NEW YORK – Broome Oncology, a provider of oncology and hematology services in Central New York, said this week it has integrated Deep Lens' artificial intelligence-based screening and enrollment platform, called VIPER, to help its clinical trial care team members identify and match patients to precision oncology trials. Deep Lens' platform combines data from lab tests, electronic medical records, and genomic data to match patients to trials. The company said that identifying cancer patients eligible for clinical trials is a time-consuming process that often requires manual searches of patient records and office notes, a task even more challenging amid the pandemic, which has created workforce limitations. VIPER should help to streamline the identification and screening process, Broome added.
British Columbia-based cancer genomic testing firm Canexia Health this week provided several updates related to Project ACTT (Access to Cancer Testing & Treatment in Response to COVID-19), an effort it launched in July 2020 to provide circulating tumor DNA testing to cancer patients and enable selection of treatment during the COVID-19 pandemic, while biopsy surgeries are delayed. More than 800 cancer patients in Canada have received ctDNA testing since the start of Project ACTT, which has received samples from patients in Nova Scotia, New Brunswick, Quebec, Ontario, Saskatchewan, Alberta, and British Columbia. The company estimated that 11 percent of samples are from patients in rural areas that often lack access to genomic testing. Canexia further noted that Pfizer, Novartis, and the Nova Scotia Health Authority have also joined the collaboration. The company also said that the project is generating data that will help accelerate Canadian provincial health coverage for ctDNA testing for cancer treatment selection over the long term.
Cancer therapeutics firm Adastra Pharmaceuticals in Princeton, New Jersey, announced the completion of a Phase Ib trial of its CDK9 inhibitor zotiraciclib plus temozolomide, which was sponsored and conducted by the National Cancer Institute in patients with recurrent, high-grade gliomas. According to the company, the trial has met its primary endpoint of progression-free survival and demonstrated "a profound benefit" in glioma patients with IDH-mutated tumors over historical controls. The drug was also well tolerated, and Adastra plans to present and publish the study findings soon. Adastra CEO Scott Megaffin said in a statement that based on these findings, the company is moving zotiraciclib into registration-enabling studies in high-grade glioma patients and exploring the activity of the drug in other solid tumors and hematologic cancers.

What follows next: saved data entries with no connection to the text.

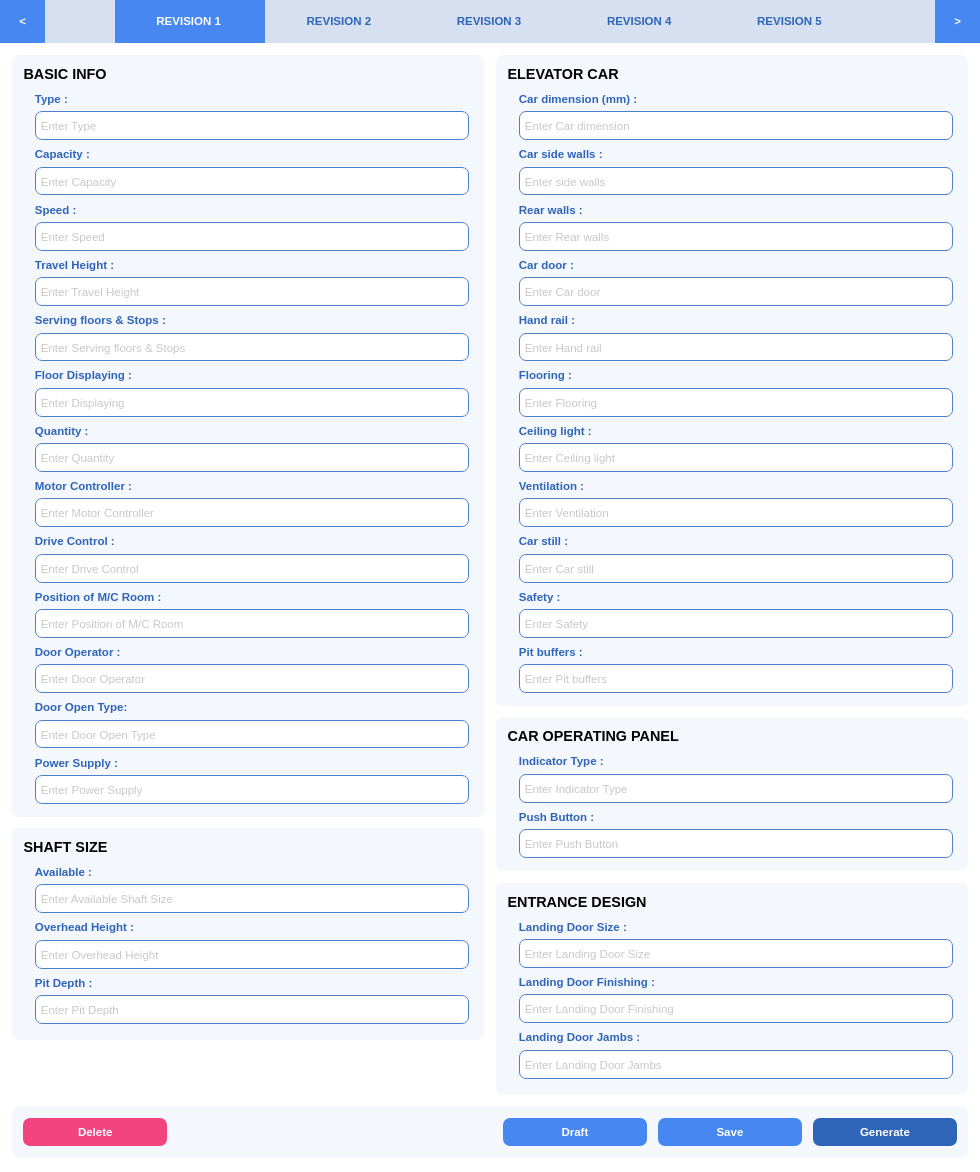
<!DOCTYPE html>
<html lang="en">
<head>
<meta charset="utf-8">
<title>Elevator specification form</title>
<style>
:root {
  --blue: #4687f1;
  --blue-dark: #2f65b9;
  --line: #4f80cf;
  --bar: #d6e0f0;
  --panel: #f4f7fc;
  --pink: #f2457f;
  --hint: #c8c8c8;
}
* { box-sizing: border-box; margin: 0; padding: 0; }
html, body { width: 980px; height: 1172px; overflow: hidden; background: #fff; }
body { position: relative; font: 11.5px/1 "Liberation Sans", Arial, sans-serif; }
a { color: inherit; text-decoration: none; }

.tabs { display: flex; height: 43px; background: var(--bar); color: var(--blue-dark); font-weight: bold; }
.tabs a { display: flex; align-items: center; justify-content: center; }
.tab-list { flex: 1; display: flex; padding-left: 70px; }
.tab-list a { width: 150.2px; padding-right: 3px; }
.tabs .arrow { width: 45px; }
.tabs .arrow, .tabs .active { background: var(--blue); color: #fff; }

.columns { display: flex; gap: 12px; padding: 12px 12px 0; }
.column { flex: 1; display: flex; flex-direction: column; gap: 11.6px; }
.panel { padding: 0 15.5px 0 11.4px; border-radius: 7px; background: var(--panel); }
.panel h2 { height: 33px; padding-top: 5px; font-size: 14.4px; line-height: 28px; color: #000; }
.field { height: 55.3px; padding-left: 11.4px; }
.field h3 { height: 23.4px; font-size: 11.5px; line-height: 23px; color: var(--blue-dark); }
.field p { height: 28.8px; padding-left: 5px; border: 1px solid var(--line); border-radius: 7px; background: #fff; color: var(--hint); line-height: 28px; }
.basic { height: 761.5px; }
.shaft, .entrance { height: 211.8px; }
.car { height: 650.8px; }
.operating { height: 153.8px; }

.actions { position: absolute; left: 12px; top: 1106px; width: 956px; height: 52px; display: flex; align-items: center; gap: 11.5px; padding: 0 11.4px; border-radius: 7px; background: var(--panel); }
.actions a { width: 143.5px; height: 28.8px; border-radius: 7px; background: var(--blue); color: #fff; font-weight: bold; line-height: 29px; text-align: center; }
.actions .delete { margin-right: auto; background: var(--pink); }
.actions .generate { background: var(--blue-dark); }
</style>
</head>
<body>
<nav class="tabs">
  <a class="arrow" href="#">&lt;</a>
  <div class="tab-list">
    <a class="active" href="#">REVISION 1</a>
    <a href="#">REVISION 2</a>
    <a href="#">REVISION 3</a>
    <a href="#">REVISION 4</a>
    <a href="#">REVISION 5</a>
  </div>
  <a class="arrow" href="#">&gt;</a>
</nav>

<main class="columns">
  <div class="column">
    <section class="panel basic">
      <h2>BASIC INFO</h2>
      <div class="field"><h3>Type :</h3><p>Enter Type</p></div>
      <div class="field"><h3>Capacity :</h3><p>Enter Capacity</p></div>
      <div class="field"><h3>Speed :</h3><p>Enter Speed</p></div>
      <div class="field"><h3>Travel Height :</h3><p>Enter Travel Height</p></div>
      <div class="field"><h3>Serving floors &amp; Stops :</h3><p>Enter Serving floors &amp; Stops</p></div>
      <div class="field"><h3>Floor Displaying :</h3><p>Enter Displaying</p></div>
      <div class="field"><h3>Quantity :</h3><p>Enter Quantity</p></div>
      <div class="field"><h3>Motor Controller :</h3><p>Enter Motor Controller</p></div>
      <div class="field"><h3>Drive Control :</h3><p>Enter Drive Control</p></div>
      <div class="field"><h3>Position of M/C Room :</h3><p>Enter Position of M/C Room</p></div>
      <div class="field"><h3>Door Operator :</h3><p>Enter Door Operator</p></div>
      <div class="field"><h3>Door Open Type:</h3><p>Enter Door Open Type</p></div>
      <div class="field"><h3>Power Supply :</h3><p>Enter Power Supply</p></div>
    </section>
    <section class="panel shaft">
      <h2>SHAFT SIZE</h2>
      <div class="field"><h3>Available :</h3><p>Enter Available Shaft Size</p></div>
      <div class="field"><h3>Overhead Height :</h3><p>Enter Overhead Height</p></div>
      <div class="field"><h3>Pit Depth :</h3><p>Enter Pit Depth</p></div>
    </section>
  </div>

  <div class="column">
    <section class="panel car">
      <h2>ELEVATOR CAR</h2>
      <div class="field"><h3>Car dimension (mm) :</h3><p>Enter Car dimension</p></div>
      <div class="field"><h3>Car side walls :</h3><p>Enter side walls</p></div>
      <div class="field"><h3>Rear walls :</h3><p>Enter Rear walls</p></div>
      <div class="field"><h3>Car door :</h3><p>Enter Car door</p></div>
      <div class="field"><h3>Hand rail :</h3><p>Enter Hand rail</p></div>
      <div class="field"><h3>Flooring :</h3><p>Enter Flooring</p></div>
      <div class="field"><h3>Ceiling light :</h3><p>Enter Ceiling light</p></div>
      <div class="field"><h3>Ventilation :</h3><p>Enter Ventilation</p></div>
      <div class="field"><h3>Car still :</h3><p>Enter Car still</p></div>
      <div class="field"><h3>Safety :</h3><p>Enter Safety</p></div>
      <div class="field"><h3>Pit buffers :</h3><p>Enter Pit buffers</p></div>
    </section>
    <section class="panel operating">
      <h2>CAR OPERATING PANEL</h2>
      <div class="field"><h3>Indicator Type :</h3><p>Enter Indicator Type</p></div>
      <div class="field"><h3>Push Button :</h3><p>Enter Push Button</p></div>
    </section>
    <section class="panel entrance">
      <h2>ENTRANCE DESIGN</h2>
      <div class="field"><h3>Landing Door Size :</h3><p>Enter Landing Door Size</p></div>
      <div class="field"><h3>Landing Door Finishing :</h3><p>Enter Landing Door Finishing</p></div>
      <div class="field"><h3>Landing Door Jambs :</h3><p>Enter Landing Door Jambs</p></div>
    </section>
  </div>
</main>

<footer class="actions">
  <a class="delete" href="#">Delete</a>
  <a href="#">Draft</a>
  <a href="#">Save</a>
  <a class="generate" href="#">Generate</a>
</footer>
</body>
</html>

Hoag Memorial Hospital Presbyterian in Newport Beach, California has launched a Molecular Imaging and Therapy Program to advance the center's personalized approach to cancer care. According to Gary Ulaner, who will lead the program, the molecular imaging techniques implemented at Hoag will not only enable more precise cancer diagnoses but could ultimately help identify which patients are most likely to respond to immunotherapy. Ulaner is bringing a number of molecular imaging-based clinical trials to the hospital's new program, including studies focused on using radiotracers for both targeted treatment and more precise diagnosis.
In Brief This Week is a selection of news items that may be of interest to our readers but had not previously appeared on Precision Oncology News.